◆ What is required:
Within the listing that follows, how many lines contain the word "height"? Only the number is wanted.
***
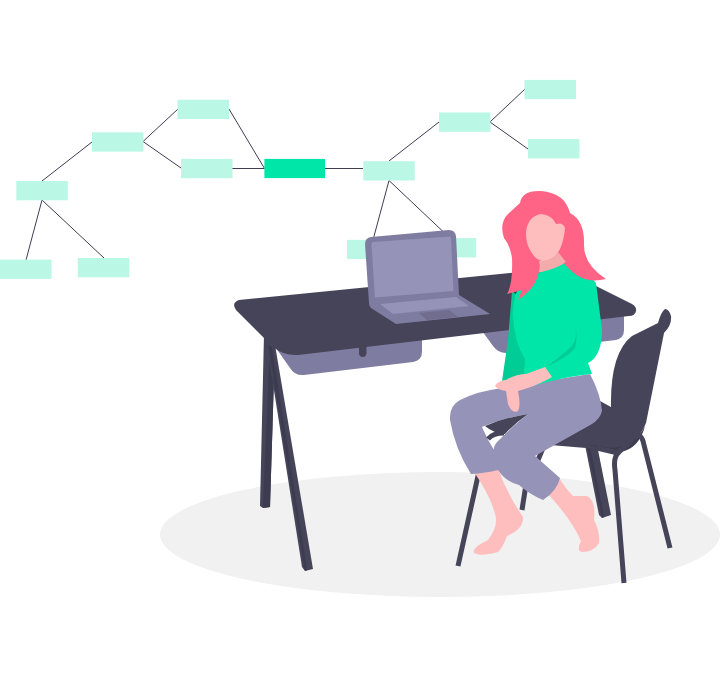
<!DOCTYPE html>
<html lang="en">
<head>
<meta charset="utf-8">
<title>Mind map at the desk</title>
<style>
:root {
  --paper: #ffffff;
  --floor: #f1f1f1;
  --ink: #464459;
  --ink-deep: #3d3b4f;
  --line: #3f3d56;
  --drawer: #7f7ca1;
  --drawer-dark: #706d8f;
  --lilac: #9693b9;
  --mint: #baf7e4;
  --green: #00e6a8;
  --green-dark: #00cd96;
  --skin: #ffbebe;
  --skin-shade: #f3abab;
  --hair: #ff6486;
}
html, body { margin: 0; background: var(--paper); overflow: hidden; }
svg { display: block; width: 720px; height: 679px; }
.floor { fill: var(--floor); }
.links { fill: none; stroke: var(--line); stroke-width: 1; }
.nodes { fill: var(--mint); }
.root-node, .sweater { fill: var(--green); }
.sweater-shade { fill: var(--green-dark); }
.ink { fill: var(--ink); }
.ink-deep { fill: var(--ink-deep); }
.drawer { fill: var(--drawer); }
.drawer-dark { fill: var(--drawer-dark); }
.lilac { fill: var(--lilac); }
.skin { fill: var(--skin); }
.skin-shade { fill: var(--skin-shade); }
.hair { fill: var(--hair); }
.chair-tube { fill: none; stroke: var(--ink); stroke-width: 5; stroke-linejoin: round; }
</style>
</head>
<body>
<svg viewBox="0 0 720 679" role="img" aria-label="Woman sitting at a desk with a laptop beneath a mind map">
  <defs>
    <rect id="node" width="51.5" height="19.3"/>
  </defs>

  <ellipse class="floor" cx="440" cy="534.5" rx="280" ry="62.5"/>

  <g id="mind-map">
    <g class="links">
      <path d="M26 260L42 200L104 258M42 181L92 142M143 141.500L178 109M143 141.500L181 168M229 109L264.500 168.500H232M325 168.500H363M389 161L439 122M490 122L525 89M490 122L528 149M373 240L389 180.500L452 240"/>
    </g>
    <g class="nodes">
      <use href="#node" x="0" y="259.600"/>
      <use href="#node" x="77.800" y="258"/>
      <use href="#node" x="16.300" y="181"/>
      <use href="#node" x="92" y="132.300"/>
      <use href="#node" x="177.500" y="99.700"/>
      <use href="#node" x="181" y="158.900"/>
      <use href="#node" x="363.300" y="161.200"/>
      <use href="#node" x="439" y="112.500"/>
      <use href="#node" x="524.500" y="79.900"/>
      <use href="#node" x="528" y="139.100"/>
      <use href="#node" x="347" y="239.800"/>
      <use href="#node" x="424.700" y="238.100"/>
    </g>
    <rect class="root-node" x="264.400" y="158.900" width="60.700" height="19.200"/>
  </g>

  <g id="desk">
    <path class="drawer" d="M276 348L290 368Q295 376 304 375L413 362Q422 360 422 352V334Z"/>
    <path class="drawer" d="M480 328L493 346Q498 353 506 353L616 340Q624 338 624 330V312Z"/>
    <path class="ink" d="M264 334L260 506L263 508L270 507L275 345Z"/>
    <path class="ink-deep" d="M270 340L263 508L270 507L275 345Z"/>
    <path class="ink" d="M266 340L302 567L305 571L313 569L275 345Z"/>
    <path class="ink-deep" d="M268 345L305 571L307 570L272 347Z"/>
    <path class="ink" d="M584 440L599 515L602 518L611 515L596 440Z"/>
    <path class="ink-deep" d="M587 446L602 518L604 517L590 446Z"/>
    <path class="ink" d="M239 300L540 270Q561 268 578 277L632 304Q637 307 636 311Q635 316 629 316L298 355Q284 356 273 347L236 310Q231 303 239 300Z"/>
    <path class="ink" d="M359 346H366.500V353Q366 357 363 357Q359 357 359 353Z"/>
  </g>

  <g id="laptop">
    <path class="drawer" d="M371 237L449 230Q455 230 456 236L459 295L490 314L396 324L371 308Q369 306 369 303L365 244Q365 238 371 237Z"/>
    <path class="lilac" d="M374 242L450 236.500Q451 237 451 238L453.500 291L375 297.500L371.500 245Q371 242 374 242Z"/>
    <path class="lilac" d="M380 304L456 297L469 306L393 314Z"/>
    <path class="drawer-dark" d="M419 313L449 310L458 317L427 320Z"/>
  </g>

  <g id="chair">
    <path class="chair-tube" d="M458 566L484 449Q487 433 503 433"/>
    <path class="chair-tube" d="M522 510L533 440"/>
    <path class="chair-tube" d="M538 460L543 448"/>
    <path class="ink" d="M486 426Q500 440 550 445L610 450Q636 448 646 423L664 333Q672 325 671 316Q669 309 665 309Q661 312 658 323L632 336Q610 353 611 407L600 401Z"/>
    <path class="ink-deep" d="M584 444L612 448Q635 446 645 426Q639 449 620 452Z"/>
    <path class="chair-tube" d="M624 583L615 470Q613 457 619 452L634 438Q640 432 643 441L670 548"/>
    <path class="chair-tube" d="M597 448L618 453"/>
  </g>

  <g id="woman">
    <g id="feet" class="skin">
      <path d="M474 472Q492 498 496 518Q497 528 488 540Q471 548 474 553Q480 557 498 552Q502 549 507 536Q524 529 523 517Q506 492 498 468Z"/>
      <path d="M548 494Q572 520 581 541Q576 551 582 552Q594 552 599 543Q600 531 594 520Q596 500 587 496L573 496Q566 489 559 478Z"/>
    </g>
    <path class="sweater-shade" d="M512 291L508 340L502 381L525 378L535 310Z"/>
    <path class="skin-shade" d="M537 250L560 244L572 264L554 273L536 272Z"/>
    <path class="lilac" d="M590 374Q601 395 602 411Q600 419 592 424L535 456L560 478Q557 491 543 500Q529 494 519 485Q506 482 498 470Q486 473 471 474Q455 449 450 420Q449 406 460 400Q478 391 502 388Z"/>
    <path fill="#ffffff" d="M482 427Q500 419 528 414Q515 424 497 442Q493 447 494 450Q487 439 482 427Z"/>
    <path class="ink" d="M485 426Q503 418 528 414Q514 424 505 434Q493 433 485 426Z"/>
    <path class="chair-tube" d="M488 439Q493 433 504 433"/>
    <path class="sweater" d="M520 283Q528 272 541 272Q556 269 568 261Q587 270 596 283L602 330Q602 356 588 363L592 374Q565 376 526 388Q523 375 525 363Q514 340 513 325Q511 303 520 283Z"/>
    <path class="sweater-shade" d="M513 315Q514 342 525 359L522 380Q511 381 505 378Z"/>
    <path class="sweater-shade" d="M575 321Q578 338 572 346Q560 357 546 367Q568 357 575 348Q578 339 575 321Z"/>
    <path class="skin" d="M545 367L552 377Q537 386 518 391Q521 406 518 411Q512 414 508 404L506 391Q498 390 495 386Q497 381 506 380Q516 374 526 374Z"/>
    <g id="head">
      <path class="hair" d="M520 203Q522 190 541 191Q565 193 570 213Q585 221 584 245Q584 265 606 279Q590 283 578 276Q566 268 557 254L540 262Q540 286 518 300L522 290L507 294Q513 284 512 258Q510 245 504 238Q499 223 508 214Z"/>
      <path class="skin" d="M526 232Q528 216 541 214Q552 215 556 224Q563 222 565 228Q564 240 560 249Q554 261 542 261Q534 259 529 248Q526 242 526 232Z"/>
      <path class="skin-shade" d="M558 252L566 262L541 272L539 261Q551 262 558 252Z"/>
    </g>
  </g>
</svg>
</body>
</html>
***
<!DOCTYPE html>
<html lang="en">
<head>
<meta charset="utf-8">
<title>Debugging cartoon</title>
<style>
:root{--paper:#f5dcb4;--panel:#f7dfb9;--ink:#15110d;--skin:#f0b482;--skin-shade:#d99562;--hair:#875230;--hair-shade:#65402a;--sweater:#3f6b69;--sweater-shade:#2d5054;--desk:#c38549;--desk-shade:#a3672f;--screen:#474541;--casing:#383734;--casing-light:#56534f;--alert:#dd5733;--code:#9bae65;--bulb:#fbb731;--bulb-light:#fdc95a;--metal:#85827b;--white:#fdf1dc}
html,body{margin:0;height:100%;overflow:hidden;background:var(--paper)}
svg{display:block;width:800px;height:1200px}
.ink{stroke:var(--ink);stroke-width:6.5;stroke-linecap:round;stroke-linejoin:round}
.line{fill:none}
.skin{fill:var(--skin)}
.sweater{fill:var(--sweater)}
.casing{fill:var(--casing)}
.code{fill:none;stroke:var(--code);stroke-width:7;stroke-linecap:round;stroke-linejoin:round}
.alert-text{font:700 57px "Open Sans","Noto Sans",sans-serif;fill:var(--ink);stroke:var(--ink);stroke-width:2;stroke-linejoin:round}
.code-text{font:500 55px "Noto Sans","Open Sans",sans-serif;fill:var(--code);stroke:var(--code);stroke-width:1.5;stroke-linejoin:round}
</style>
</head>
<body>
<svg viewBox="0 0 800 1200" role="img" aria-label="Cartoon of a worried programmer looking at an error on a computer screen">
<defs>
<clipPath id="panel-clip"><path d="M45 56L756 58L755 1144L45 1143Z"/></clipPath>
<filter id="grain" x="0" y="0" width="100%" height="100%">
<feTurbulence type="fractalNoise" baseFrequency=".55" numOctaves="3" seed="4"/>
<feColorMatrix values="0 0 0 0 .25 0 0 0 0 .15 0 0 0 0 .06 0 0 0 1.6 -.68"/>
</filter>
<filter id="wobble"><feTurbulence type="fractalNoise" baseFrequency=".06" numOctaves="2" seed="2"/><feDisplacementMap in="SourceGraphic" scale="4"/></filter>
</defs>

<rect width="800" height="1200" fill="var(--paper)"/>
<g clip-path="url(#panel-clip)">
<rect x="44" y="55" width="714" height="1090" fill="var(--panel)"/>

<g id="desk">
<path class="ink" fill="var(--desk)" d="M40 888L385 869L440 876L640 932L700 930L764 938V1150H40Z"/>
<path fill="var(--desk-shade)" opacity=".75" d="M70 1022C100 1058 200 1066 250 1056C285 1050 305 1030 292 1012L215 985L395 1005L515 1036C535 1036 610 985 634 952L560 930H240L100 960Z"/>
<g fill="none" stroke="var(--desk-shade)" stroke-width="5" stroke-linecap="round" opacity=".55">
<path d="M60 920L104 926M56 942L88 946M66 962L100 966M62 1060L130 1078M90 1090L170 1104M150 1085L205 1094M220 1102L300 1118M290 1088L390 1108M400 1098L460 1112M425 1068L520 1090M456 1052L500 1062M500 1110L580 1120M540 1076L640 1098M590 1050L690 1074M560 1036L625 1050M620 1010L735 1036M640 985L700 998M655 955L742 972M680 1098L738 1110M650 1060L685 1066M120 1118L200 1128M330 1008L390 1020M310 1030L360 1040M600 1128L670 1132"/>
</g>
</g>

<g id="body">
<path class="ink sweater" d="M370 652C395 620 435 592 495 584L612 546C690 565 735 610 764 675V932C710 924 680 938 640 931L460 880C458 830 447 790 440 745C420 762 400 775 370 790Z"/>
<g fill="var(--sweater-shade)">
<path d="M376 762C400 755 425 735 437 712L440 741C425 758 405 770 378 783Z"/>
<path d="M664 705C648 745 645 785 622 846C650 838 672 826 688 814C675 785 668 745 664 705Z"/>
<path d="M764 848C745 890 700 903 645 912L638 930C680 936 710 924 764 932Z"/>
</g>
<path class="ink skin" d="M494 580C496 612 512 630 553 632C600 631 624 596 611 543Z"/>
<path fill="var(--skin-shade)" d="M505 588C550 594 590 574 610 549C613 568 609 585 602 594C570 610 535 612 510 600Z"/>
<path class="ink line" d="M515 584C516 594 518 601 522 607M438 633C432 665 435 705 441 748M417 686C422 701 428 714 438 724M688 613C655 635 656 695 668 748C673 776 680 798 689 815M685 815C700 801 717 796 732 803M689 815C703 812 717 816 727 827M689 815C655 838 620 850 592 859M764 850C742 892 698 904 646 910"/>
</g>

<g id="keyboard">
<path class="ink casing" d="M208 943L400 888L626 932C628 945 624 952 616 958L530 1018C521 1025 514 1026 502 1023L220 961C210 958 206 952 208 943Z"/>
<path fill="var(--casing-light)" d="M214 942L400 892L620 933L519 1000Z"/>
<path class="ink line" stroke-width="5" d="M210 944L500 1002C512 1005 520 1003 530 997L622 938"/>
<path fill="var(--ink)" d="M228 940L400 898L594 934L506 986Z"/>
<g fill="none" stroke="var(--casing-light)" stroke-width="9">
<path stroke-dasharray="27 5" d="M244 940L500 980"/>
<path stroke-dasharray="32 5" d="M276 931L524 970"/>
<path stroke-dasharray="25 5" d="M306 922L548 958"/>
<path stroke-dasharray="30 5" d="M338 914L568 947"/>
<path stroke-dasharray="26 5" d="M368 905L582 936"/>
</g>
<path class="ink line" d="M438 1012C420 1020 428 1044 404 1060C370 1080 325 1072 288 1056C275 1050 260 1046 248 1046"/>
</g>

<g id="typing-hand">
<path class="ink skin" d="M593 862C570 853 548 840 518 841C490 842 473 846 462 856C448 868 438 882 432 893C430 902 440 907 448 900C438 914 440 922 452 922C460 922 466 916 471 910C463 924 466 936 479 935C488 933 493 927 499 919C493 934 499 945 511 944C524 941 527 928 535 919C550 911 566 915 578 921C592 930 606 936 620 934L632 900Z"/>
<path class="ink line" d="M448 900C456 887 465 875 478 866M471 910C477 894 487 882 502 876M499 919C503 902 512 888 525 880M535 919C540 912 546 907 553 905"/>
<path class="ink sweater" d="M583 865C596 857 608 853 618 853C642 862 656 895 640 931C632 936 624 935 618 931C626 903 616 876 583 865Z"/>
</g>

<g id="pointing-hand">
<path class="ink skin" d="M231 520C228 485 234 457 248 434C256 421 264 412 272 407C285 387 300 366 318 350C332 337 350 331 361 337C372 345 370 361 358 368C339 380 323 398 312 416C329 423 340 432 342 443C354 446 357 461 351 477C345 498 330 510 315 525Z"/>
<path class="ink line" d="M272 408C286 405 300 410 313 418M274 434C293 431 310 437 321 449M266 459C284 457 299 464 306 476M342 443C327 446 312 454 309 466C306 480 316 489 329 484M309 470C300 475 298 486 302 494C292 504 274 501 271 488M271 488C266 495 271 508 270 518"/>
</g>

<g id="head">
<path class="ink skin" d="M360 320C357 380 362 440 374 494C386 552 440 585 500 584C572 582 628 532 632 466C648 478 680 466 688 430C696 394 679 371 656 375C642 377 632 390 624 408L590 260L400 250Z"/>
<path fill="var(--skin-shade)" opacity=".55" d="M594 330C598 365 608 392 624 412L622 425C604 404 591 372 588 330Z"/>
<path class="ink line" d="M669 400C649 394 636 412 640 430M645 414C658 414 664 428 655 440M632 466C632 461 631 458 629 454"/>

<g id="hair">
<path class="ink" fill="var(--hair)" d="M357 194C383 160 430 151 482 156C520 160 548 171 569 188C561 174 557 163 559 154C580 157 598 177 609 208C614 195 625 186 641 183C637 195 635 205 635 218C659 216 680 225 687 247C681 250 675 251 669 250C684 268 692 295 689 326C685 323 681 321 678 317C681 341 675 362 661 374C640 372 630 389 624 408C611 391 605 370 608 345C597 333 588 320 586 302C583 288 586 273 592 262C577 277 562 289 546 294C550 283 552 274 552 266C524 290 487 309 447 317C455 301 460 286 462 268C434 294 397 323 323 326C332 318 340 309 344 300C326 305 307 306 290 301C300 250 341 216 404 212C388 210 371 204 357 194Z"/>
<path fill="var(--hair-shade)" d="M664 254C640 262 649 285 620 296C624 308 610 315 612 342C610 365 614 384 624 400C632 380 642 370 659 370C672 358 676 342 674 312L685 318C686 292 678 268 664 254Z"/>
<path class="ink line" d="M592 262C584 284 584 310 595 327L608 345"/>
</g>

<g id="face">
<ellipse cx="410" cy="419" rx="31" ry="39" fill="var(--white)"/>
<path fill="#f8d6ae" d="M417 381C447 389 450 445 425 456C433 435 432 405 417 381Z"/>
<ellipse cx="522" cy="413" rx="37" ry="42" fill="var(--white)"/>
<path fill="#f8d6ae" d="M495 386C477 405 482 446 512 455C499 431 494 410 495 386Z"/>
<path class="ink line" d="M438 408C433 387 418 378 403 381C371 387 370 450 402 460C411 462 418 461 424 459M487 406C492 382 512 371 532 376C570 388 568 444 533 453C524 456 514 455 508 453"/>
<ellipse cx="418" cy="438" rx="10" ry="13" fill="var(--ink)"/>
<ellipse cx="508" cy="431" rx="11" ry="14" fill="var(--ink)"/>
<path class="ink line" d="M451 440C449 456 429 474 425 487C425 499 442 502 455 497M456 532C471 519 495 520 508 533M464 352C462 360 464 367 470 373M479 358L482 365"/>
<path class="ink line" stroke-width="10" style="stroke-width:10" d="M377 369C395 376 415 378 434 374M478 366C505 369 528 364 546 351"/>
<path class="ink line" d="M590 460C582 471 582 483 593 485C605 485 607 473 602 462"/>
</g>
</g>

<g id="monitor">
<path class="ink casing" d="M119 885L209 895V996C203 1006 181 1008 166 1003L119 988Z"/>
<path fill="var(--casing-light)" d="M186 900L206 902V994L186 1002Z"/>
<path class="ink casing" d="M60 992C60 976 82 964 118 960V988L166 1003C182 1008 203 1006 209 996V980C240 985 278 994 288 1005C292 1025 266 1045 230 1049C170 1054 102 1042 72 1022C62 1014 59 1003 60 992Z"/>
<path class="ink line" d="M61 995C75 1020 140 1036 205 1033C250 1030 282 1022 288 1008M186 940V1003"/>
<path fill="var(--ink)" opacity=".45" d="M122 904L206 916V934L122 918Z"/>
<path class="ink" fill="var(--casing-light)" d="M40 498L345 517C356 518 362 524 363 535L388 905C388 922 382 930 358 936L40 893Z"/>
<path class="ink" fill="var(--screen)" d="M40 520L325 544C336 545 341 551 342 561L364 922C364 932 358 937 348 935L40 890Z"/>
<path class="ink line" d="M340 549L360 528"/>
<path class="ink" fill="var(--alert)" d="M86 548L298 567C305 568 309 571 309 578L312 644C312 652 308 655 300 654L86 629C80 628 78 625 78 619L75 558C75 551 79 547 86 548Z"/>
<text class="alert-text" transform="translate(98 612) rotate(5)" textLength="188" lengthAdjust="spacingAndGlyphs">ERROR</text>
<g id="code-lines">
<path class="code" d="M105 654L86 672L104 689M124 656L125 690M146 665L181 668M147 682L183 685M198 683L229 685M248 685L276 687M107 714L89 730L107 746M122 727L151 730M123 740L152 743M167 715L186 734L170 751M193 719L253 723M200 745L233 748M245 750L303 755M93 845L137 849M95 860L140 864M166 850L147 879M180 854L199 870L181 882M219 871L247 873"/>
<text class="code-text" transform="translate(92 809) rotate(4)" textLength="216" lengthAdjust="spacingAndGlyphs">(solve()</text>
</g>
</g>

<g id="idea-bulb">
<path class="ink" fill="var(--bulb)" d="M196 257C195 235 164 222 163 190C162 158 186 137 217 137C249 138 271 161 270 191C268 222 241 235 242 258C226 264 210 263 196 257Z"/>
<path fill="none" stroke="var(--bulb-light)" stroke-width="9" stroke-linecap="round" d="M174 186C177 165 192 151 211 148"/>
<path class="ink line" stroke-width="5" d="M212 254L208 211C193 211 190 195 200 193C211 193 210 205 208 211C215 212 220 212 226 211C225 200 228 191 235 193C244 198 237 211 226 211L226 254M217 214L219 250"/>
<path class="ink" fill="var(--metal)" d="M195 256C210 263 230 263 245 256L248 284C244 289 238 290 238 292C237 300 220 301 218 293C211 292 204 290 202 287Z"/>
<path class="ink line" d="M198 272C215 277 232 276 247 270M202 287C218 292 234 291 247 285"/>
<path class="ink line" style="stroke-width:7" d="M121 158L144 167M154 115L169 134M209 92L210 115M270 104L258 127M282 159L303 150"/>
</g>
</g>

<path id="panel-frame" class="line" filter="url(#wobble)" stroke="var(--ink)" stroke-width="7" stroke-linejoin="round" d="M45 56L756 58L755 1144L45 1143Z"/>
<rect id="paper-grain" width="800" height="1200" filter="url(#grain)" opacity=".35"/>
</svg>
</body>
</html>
***
◆ Result of the exercise:
9